The news today is all about flagpoles. Sometimes the poles are used, and sometimes they are blown down. Hmmm …
Sweet Water High School in Alabama has a new flagpole, dedicated and flying the Stars and Stripes.
SWHS dedicates flag pole
On a warm, sunny Sunday afternoon, the sound of taps could be heard playing from Sweet Water High School. The reason for this music was the Flag Pole Dedication Ceremony that was held Sunday, Sept. 9, at 2 p.m. A crowd of about 50 people attended the ceremony which also included a 9-11 remembrance.
Principal Stan Stokley welcomed the guests and Pastor Ed Rose gave the invocation. Byron Vice of the Woodmen of the World spoke about the Woodmen of the World and their donation of flags and flag poles.
Termites, water and flagpoles don’t usually have a lot in common, unless the flagpoles are made from Douglas firs. Then you have to take pests seriously.
Winds blow down Capitol’s last flagpole
The Capitol had two 60-foot high wooden flagpoles on either side of its main entrance. Winds on Aug. 12 knocked down the west flagpole, which had supported the U.S. and prisoner-of-war flags.
After that, all the flags flew from the east pole, which previously supported the Missouri flag. But that pole blew down and damaged a tree as powerful storms moved across the state late Wednesday night and early Thursday morning.

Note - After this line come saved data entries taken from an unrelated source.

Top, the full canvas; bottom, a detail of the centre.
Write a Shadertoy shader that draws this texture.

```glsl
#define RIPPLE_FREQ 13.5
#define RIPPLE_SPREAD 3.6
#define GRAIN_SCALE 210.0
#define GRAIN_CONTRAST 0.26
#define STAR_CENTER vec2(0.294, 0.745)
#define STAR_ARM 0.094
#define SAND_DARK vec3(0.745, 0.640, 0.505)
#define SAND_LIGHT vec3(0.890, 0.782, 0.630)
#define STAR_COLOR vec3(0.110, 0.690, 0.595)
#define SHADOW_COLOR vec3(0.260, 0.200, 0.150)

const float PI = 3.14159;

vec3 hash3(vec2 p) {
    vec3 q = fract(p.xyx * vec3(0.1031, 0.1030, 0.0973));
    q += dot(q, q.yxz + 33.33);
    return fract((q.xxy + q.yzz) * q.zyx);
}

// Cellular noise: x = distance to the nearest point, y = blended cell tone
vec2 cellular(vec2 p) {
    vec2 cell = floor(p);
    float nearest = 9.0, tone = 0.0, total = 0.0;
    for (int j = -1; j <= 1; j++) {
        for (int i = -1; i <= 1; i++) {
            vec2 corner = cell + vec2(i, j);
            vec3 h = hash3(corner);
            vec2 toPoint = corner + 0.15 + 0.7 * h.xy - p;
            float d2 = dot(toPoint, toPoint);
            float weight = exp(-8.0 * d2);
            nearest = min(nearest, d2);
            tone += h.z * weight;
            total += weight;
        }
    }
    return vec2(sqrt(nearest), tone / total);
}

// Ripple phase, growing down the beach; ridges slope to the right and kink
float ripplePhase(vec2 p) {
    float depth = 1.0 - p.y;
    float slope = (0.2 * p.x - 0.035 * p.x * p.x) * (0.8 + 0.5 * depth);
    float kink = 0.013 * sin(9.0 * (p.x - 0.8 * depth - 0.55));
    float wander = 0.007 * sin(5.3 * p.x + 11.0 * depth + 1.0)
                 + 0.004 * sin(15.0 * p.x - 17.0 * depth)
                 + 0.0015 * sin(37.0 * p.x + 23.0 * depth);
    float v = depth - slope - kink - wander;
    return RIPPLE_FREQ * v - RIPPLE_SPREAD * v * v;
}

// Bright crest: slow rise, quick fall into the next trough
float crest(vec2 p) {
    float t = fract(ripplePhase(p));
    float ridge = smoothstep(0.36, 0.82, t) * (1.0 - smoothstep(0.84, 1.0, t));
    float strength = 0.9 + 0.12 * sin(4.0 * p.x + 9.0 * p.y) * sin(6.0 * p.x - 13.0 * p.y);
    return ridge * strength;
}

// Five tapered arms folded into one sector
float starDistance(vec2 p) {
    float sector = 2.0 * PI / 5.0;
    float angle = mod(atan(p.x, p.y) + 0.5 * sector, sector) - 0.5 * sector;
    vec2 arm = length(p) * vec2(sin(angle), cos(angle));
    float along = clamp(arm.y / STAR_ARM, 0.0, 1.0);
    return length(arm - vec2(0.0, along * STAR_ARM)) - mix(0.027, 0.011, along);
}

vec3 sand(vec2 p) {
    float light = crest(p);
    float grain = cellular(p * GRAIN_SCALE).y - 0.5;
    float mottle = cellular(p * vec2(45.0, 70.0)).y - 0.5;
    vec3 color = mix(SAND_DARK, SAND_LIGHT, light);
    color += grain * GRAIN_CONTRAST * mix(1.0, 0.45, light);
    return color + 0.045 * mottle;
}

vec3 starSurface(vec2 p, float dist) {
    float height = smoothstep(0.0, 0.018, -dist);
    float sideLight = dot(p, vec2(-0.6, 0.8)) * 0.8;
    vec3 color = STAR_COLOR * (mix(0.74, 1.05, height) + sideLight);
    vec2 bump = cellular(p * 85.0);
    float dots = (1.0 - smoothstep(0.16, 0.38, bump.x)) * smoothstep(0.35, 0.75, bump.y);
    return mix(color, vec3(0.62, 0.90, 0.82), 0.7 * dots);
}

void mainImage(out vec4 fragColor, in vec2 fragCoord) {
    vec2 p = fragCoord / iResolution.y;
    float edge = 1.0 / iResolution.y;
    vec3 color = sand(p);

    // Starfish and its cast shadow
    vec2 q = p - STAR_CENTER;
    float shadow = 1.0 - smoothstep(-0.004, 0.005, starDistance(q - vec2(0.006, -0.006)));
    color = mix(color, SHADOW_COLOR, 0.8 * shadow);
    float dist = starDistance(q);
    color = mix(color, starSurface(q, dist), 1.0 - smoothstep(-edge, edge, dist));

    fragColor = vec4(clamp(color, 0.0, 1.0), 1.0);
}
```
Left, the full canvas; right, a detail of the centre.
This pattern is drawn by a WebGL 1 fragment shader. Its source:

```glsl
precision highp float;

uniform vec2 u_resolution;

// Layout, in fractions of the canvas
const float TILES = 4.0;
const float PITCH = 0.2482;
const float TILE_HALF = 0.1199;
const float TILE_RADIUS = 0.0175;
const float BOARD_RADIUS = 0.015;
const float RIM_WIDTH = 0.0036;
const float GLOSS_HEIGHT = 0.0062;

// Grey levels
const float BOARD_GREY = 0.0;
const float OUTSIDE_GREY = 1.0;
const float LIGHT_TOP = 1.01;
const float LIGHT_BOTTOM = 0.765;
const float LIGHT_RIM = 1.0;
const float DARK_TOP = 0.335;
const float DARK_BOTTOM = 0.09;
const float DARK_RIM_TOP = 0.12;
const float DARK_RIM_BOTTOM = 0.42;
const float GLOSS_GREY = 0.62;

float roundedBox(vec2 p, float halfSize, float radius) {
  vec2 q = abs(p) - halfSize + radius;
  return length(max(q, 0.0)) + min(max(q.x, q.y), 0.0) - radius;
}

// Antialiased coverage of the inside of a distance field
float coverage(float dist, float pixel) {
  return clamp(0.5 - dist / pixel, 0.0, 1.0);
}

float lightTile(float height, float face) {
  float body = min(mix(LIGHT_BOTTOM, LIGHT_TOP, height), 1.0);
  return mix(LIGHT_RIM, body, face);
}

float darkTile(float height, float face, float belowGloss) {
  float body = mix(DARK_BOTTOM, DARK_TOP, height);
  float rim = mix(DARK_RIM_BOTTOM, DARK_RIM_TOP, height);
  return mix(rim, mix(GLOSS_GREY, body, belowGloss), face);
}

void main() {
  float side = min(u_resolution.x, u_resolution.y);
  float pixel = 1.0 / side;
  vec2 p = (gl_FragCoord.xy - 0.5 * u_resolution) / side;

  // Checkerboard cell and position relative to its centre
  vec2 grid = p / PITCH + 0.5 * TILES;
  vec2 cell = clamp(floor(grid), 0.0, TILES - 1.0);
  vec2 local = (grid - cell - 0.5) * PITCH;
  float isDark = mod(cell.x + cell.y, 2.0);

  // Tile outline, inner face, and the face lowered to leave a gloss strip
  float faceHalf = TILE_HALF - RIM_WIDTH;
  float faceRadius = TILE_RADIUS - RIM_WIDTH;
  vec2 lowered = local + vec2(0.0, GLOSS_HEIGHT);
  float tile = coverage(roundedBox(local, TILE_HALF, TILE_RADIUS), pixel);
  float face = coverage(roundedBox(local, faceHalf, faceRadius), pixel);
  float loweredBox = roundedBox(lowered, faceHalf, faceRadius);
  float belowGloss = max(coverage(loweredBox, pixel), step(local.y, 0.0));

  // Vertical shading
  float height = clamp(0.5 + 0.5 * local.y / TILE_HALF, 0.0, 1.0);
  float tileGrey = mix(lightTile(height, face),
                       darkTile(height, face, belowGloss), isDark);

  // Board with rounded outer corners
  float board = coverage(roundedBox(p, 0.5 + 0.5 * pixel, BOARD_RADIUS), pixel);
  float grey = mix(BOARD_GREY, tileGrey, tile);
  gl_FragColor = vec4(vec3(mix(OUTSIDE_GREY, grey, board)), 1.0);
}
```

The poles, which were more than 12 years old, had become weakened by water and termites, said Dave Mosby, director of the state’s Facilities Management, Design and Construction Division.
After the first pole fell, state officials suspected the second pole might also be damaged and so ordered two new aluminum flagpoles last week at a cost of about $39,000, Mosby said. It could take six-to-eight weeks for the new poles to arrive.